Among the 3,500 ornaments on the 18 1/2 -foot tree are 10 decorations made by architecture students from Anne Arundel Community College. Julie DeStefano and Jerry Sowder, architecture students from Annapolis, designed and made by hand nine wooden hearts, painted gold, for the Fraser fir that stands in the White House Blue Room.
Elizabeth Emerson, an architecture major from Fort Meade, crocheted a three-dimensional cotton snowflake.
"I think it's great," said Mrs. DeStefano, president of the community college chapter of the American Institute of Architecture Students.
"It's very exciting." Mrs. DeStefano said that in August she received a letter asking institute members to make 5-to 18-inch decorations from ceramic, fabric, glass or wood for the White House tree.
The ornaments had to be based on the theme " 'Twas the Night Before Christmas," a poem children have enjoyed since the 1820s. Firstlady Hillary Rodham Clinton selected the theme.
The late Jacqueline Kennedy Onassis began the tradition in which the first lady chooses a theme for the Christmas decorations, said Neal Lattimore, deputy press secretary for Mrs. Clinton.
"What better way to magnify 'And all through the house' than to ask architecture students to design and envision that night before Christmas," Mr. Lattimore said.
Mrs. DeStefano said she had hoped everyone in her 18-member chapter would participate, but final projects and exams made that impossible.
"Everyone was under the gun," said Mrs. DeStefano, 36. "They had a lot of great ideas for the ornaments, but they couldn't get it done. So, it came down to us three."
Mrs. Emerson said she selected the snowflake pattern because of its popularity.
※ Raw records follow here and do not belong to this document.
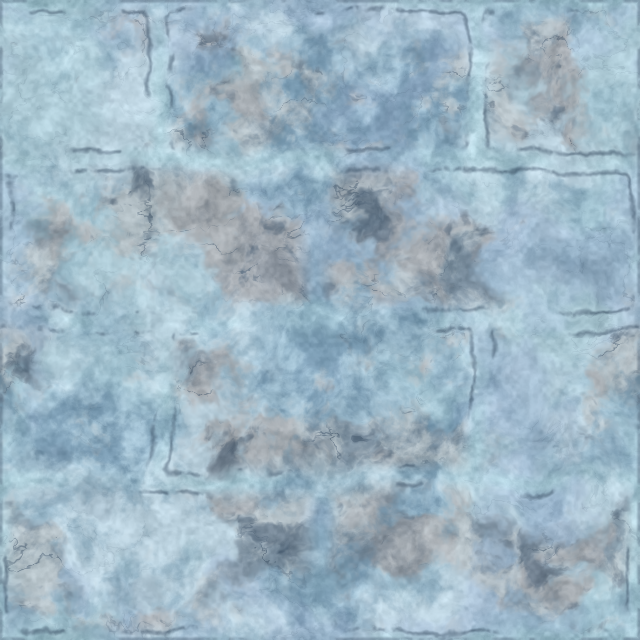
A WebGL 1 fragment shader for this texture:

```glsl
precision highp float;
// Frost-covered stone brick wall: four staggered rows of two bricks, worn and cracked.

uniform vec2 u_resolution;

const vec2 BRICKS = vec2(2.0, 4.0);
const float JOINT_WIDTH = 0.020;

const vec3 ICE_PALE = vec3(0.73, 0.82, 0.87);
const vec3 ICE_MID = vec3(0.62, 0.74, 0.81);
const vec3 ICE_DEEP = vec3(0.50, 0.63, 0.72);
const vec3 ICE_CYAN = vec3(0.65, 0.79, 0.83);
const vec3 ICE_VIOLET = vec3(0.61, 0.70, 0.81);
const vec3 STONE_LIGHT = vec3(0.69, 0.73, 0.75);
const vec3 STONE_SLATE = vec3(0.48, 0.55, 0.61);
const vec3 STONE_WARM = vec3(0.61, 0.60, 0.61);
const vec3 CRACK_DARK = vec3(0.27, 0.35, 0.43);

float hash(vec2 p) {
  vec3 q = fract(p.xyx * 0.1031);
  q += dot(q, q.yzx + 33.33);
  return fract((q.x + q.y) * q.z);
}

// Value noise that wraps after the given number of cells.
float noise(vec2 uv, vec2 cells, float seed) {
  vec2 p = uv * cells;
  vec2 i = floor(p);
  vec2 f = fract(p);
  f = f * f * f * (f * (f * 6.0 - 15.0) + 10.0);
  vec2 a = mod(i, cells) + seed;
  vec2 b = mod(i + 1.0, cells) + seed;
  return mix(mix(hash(a), hash(vec2(b.x, a.y)), f.x),
             mix(hash(vec2(a.x, b.y)), hash(b), f.x), f.y);
}

float fbm(vec2 uv, vec2 cells, float seed) {
  float sum = 0.0;
  float weight = 0.5;
  for (int k = 0; k < 5; k++) {
    sum += weight * noise(uv, cells, seed + float(k) * 17.0);
    cells *= 2.0;
    weight *= 0.58;
  }
  return sum / 1.112;
}

// Winding lines where the noise crosses its middle value.
float veins(vec2 uv, vec2 cells, float seed, float width) {
  return 1.0 - smoothstep(0.0, width, abs(fbm(uv, cells, seed) - 0.5));
}

// Signed distance to a rounded brick in canvas units, then a tone per brick.
vec2 brick(vec2 uv) {
  vec2 wall = uv * BRICKS;
  float row = floor(wall.y);
  wall.x += 0.5 * mod(row, 2.0);
  float radius = 0.025;
  vec2 q = abs(fract(wall) - 0.5) / BRICKS - 0.5 / BRICKS + radius;
  float dist = length(max(q, 0.0)) + min(max(q.x, q.y), 0.0) - radius;
  return vec2(dist, hash(mod(vec2(floor(wall.x), row), BRICKS) + 71.0));
}

vec3 frostColor(vec2 uv, float grain) {
  float depth = fbm(uv, vec2(6.0), 3.0) + 0.40 * (grain - 0.5);
  vec3 color = mix(ICE_DEEP, ICE_MID, smoothstep(0.27, 0.47, depth));
  color = mix(color, ICE_PALE, smoothstep(0.44, 0.66, depth));
  color = mix(color, ICE_CYAN, 0.5 * smoothstep(0.50, 0.68, fbm(uv, vec2(4.0), 29.0)));
  return mix(color, ICE_VIOLET, 0.5 * smoothstep(0.50, 0.68, fbm(uv, vec2(5.0), 53.0)));
}

vec3 stoneColor(vec2 uv, float grain) {
  float shade = fbm(uv, vec2(16.0), 11.0) + 0.6 * (grain - 0.5);
  vec3 color = mix(STONE_SLATE, STONE_LIGHT, smoothstep(0.26, 0.62, shade));
  return mix(color, STONE_WARM, 0.6 * smoothstep(0.46, 0.64, fbm(uv, vec2(9.0), 37.0)));
}

void main() {
  vec2 uv = gl_FragCoord.xy / u_resolution;
  vec2 warp = vec2(fbm(uv, vec2(12.0), 5.0), fbm(uv, vec2(12.0), 19.0)) - 0.5;
  vec2 torn = uv + 0.05 * warp;
  float grain = fbm(uv + 0.02 * warp, vec2(30.0), 43.0);
  vec2 cell = brick(uv + 0.035 * warp);
  float inside = -cell.x - 0.5 * JOINT_WIDTH;

  // Bare stone shows in ragged patches through the frost.
  float bare = fbm(torn, vec2(7.0), 61.0) + 0.08 * (cell.y - 0.5) + 0.25 * (grain - 0.5);
  float stone = smoothstep(0.46, 0.64, bare) * smoothstep(-0.012, 0.030, inside);
  vec3 color = mix(frostColor(torn, grain), stoneColor(torn, grain), 0.85 * stone);

  // Dark hollows and short cracks gather in the bare stone.
  float hollow = smoothstep(0.57, 0.76, fbm(torn, vec2(14.0), 83.0) + 0.3 * (grain - 0.5));
  float crack = veins(torn, vec2(16.0, 22.0), 97.0, 0.035);
  crack *= smoothstep(0.46, 0.66, fbm(uv, vec2(13.0), 113.0));
  color = mix(color, CRACK_DARK, 0.65 * hollow * (0.25 + 0.75 * stone));
  color = mix(color, CRACK_DARK, 0.50 * crack * (0.20 + 0.80 * stone));

  // Icy joints, mostly buried, with a few short shadow lines beside them.
  float joint = 1.0 - smoothstep(-0.012, 0.014, inside);
  float visible = smoothstep(0.42, 0.64, fbm(uv, vec2(6.0), 131.0));
  color = mix(color, ICE_CYAN + 0.25 * (grain - 0.5), joint * (0.12 + 0.55 * visible));
  float rim = 1.0 - smoothstep(0.0, 0.006, abs(inside - 0.006));
  rim *= smoothstep(0.55, 0.68, fbm(uv, vec2(14.0, 10.0), 149.0));
  color = mix(color, CRACK_DARK, 0.5 * rim);

  // Worn outer border and fine frost grain.
  vec2 side = min(uv, 1.0 - uv);
  float border = 1.0 - smoothstep(0.001, 0.007, min(side.x, side.y));
  color = mix(color, CRACK_DARK, 0.45 * border * smoothstep(0.35, 0.6, grain));
  float fleck = noise(uv + 0.02 * warp, vec2(140.0), 7.0) - 0.5;
  color += 0.20 * (grain - 0.5) + 0.07 * fleck;
  gl_FragColor = vec4(clamp(color, 0.0, 1.0), 1.0);
}
```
"I find snowflakes very pretty," said Mrs. Emerson 25, who has been crocheting for i6 years.
Mr. Sowder said he and Mrs. DeStefano chose the heart to symbolize the determination that architecture students need to succeed in school.
"We've had a lot of people coming and going, and we've seen a lot of them drop out of the program," said Mr. Sowder, 28. "We believe that with the heart ornament, we can encourage other architecture students to believe in themselves and their hearts to succeed."
The pair spent about four days cutting, sanding and painting the nine heart decorations to meet the Oct. 30 deadline. Green velvet ribbons attached to the hearts help create the illusion that the decorations are suspended in midair.
On Dec. 4, Mrs. DeStefano and Mr. Sowder and other architecture students from around the country were invited to the Blue Room to see the tree and their decorations. Mrs. DeStefano said that at first she couldn't find her ornaments.
"We're walking around the tree, and I'm saying, 'Jerry, they're not here. Jerry, they're not here,' " Mrs. DeStefano said. "We walked to the front of the tree, and there they were. We were like little kids high-fiving each other and screaming, 'Look at that! Look at that!'"